Tablaphilia is a unique symphony of tabla. It is based on the central theme of Chaturashram, the four stages of human life. Composed and directed by renowned tabla maestro, Samir Chatterjee, this Symphony of Tabla brings together the power of 22 thundering tablas and four melodious vocals to produce a moving, inspiring and thought-provoking experience of the philosophy of sound.

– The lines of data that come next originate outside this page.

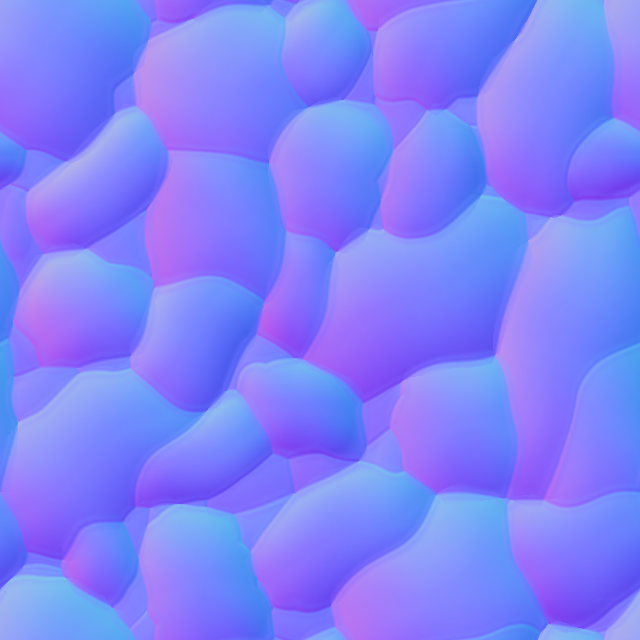
Reproduce this texture map procedurally as a WebGL 1 fragment shader.

```glsl
precision highp float;
// Tangent-space normal map of packed, rounded river stones with thin seams.

#define STONES 5.0        // large stones per side
#define CHIPS 9.0         // flat filler chips per side
#define STONE_RADIUS 0.108
#define CHIP_RADIUS 0.055
#define CHIP_STEEPNESS 0.38
#define SQUARENESS 2.5    // 2 = elliptic outline, higher = boxier
#define DOME_TILT 0.42    // slope at the rim of a large stone
#define LEAN 0.16         // random tilt of a whole stone
#define SEAM_WIDTH 0.0027
#define SEAM_TILT 0.17
#define WARP 0.01
#define GRAIN 0.005

uniform vec2 u_resolution;

const float TAU = 6.28318;

struct Stone {
  float dist;   // approximate signed distance to the outline
  vec2 slope;   // gradient of dist
  vec2 tilt;    // outward lean of the surface
  float level;  // stacking order, decides which side a seam drops to
};

vec4 hash4(vec2 id) {
  vec4 s = vec4(dot(id, vec2(127.1, 311.7)), dot(id, vec2(269.5, 183.3)),
                dot(id, vec2(419.2, 371.9)), dot(id, vec2(91.7, 233.1)));
  return fract(sin(s + 1.7) * 43758.5);
}

// Bends straight outlines; whole frequencies keep the result tileable.
vec2 warp(vec2 p) {
  vec2 a = sin(TAU * (p.yx * vec2(3.0, 4.0) + p * 2.0) + vec2(0.4, 2.1));
  vec2 b = sin(TAU * (p.yx * vec2(8.0, 7.0) - p * 5.0) + vec2(1.9, 0.7));
  return p + WARP * (a + 0.25 * b);
}

// Lift 1 gives a raised stone, lift 0 a chip that only shows between stones.
Stone makeStone(vec2 d, vec4 rnd, vec4 rnd2, float radius, float lift, float steep) {
  float r = radius * mix(0.6, 1.36, rnd.z);
  float stretch = mix(1.02, 1.45, rnd.w);
  float angle = 1.9 * rnd2.x;
  vec2 axis = vec2(cos(angle), sin(angle));
  vec2 side = vec2(-axis.y, axis.x);
  vec2 aspect = vec2(stretch, 1.0 / stretch);

  // Rounded-box norm and its gradient
  vec2 q = vec2(dot(d, axis), dot(d, side)) / (r * aspect);
  vec2 m = abs(q) + 1e-4;
  float n = pow(pow(m.x, SQUARENESS) + pow(m.y, SQUARENESS), 1.0 / SQUARENESS);
  vec2 g = sign(q) * pow(m / n, vec2(SQUARENESS - 1.0)) / aspect;
  vec2 outward = axis * g.x + side * g.y;

  Stone s;
  s.dist = steep * r * (n - lift);
  s.slope = steep * outward;
  float dome = pow(min(n, 1.1), 1.2) * (1.0 - 0.4 * smoothstep(1.0, 1.3, n));
  vec2 evened = outward / mix(1.0, length(outward), 0.6);
  s.tilt = DOME_TILT * steep * dome * evened + LEAN * (rnd2.yz - 0.5);
  s.level = rnd2.w + lift * 2.0;
  return s;
}

// Scatters one jittered grid of stones and keeps the two nearest.
void scatter(vec2 p, float count, float radius, float lift, float steep,
             inout Stone first, inout Stone second) {
  vec2 base = floor(p * count);
  for (int j = -2; j <= 2; j++) {
    for (int i = -2; i <= 2; i++) {
      vec2 cell = base + vec2(float(i), float(j));
      vec2 id = mod(cell, count) + count * 3.0;
      vec4 rnd = hash4(id);
      vec2 center = (cell + 0.5 + 0.66 * (rnd.xy - 0.5)) / count;
      Stone s = makeStone(p - center, rnd, hash4(id + 57.0), radius, lift, steep);
      if (s.dist < first.dist) {
        second = first;
        first = s;
      } else if (s.dist < second.dist) {
        second = s;
      }
    }
  }
}

// Faint uneven surface from layered sines
vec2 grain(vec2 p) {
  vec2 a = sin(TAU * (p * vec2(23.0, 19.0) + 2.0 * sin(TAU * p.yx * 3.0)));
  vec2 b = sin(TAU * (p.yx * vec2(41.0, 37.0) + p * 17.0 + sin(TAU * p * 5.0)));
  return GRAIN * (0.5 * a + a.yx * b);
}

void main() {
  vec2 uv = gl_FragCoord.xy / u_resolution;
  vec2 p = warp(uv);
  Stone near = Stone(9.0, vec2(0.0), vec2(0.0), 0.0);
  Stone next = near;
  scatter(p, STONES, STONE_RADIUS, 1.0, 1.0, near, next);
  scatter(p, CHIPS, CHIP_RADIUS, 0.0, CHIP_STEEPNESS, near, next);

  // Distance and direction to the border between the two stones
  vec2 across = next.slope - near.slope;
  float spread = max(length(across), 0.2);
  float edge = (next.dist - near.dist) / spread;
  vec2 inward = across / spread;

  // Let the domes level out softly towards the border
  float own = 0.5 + 0.5 * smoothstep(-0.004, 0.016, edge);
  own = mix(0.5, own, smoothstep(0.0, SEAM_WIDTH, edge));
  vec2 tilt = mix(next.tilt, near.tilt, own);

  // Groove on both sides plus a step down to the lower stone
  float x = edge / SEAM_WIDTH;
  vec2 drop = near.level > next.level ? -inward : inward;
  vec2 groove = -inward * x * exp(0.5 - 0.5 * x * x);
  tilt += SEAM_TILT * (0.8 * groove + 0.6 * drop * exp(-x * x)) + grain(uv);

  // Red grows to the left, green grows upward
  tilt *= vec2(-0.96, 0.98);
  float up = sqrt(max(1.0 - dot(tilt, tilt), 0.05));
  gl_FragColor = vec4(0.5 + 0.5 * vec3(tilt, up), 1.0);
}
```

This 70-minute piece interprets the four stages of human life (ashrams) as perceived and maintained in ancient Indian society. The first stage, Bramhacharya, identified as the student life, is meant to be dedicated to the pursuit of Brahma, the creator – our source and destination. In this stage, we are meant to be engaged solely in the pursuit of real knowledge and wisdom. In the next stage, Garhastha, one chooses a vocation and begins a family life to apply the knowledge and observations acquired in Brahmacharya. Retirement, or Banaprastha, is a transition out of Garhastha, after fulfilling life’s obligations, still having one step in the city and extending the other into the forest. The final stage of Sanyasa brings together complete renunciation of the material world with a feeling of pure ecstasy.
In Tablaphilia, we get a reminder of the differences we have created in our approach to all of these (different) phases of our lives, losing their true significance(s). For example, in modern time, Brahmacharya is often engaged in a selected field of study geared toward a particular type of vocation as opposed to being dedicated to the pursuit of truth and comprehensive knowledge about the governing phenomenon of life. Garhastha is the stage we like the most and prefer to drag on to consume the whole of our lives. Retirement is most often painful, contrary to how it used to be perceived in the past, as release and preparation for complete freedom. Modern society has designated Sanyasa for only a particular group of people (only). Tablaphilia reestablishes these stages of our lives, which we live anyway, with greater value and significance. It relates to everyone living this life, irrespective of their varied backgrounds.
The experiences of these different phases of life are expressed through the abstract drum-language of tabla. Tablaphilia uses many of the musical principles, common in western symphony, such as harmony, counterpoint, canon etc. and embraces them in the musical experience that is purely Indian. It uses different traditional taals (rhythmic cycles), ragas and compositions produced out of the sound of tabla, enhanced by vocal inserts, and creates a soundscape that naturally relates the theme to the audience, making it accessible even to the untrained listener. They come out with a wholesome experience of life in those 70 minutes. Tablaphilia becomes more of a life-transforming experience than just a musical performance.
This enthralling production with extraordinary tonal range made its debut performance at Chhandayan’s All Night Concert in May of 2009, in New York city and grew to further perfection, particularly after its successful seven-city tour of Karnataka, a year and a half later.
In the words of some well-known musicians of this style of music, “Tablaphilia has certainly expanded the range of the tabla.” Another said, “it really excited me in a way I have not experienced in a long time.” In October of 2011, Tablaphilia was performed in The Great Hall of the Metropolitan Museum of Art in New York City for veteran listeners of Indian classical music and newcomers alike. Museum administrators raved that, “Tablaphilia transformed the museum into a temple,” and called it “a life-changing concert!” From its exuberant beginnings to its meditative end, Tablaphilia transcends nationality and culture and speaks to all those who experience it.
– Renu Nahata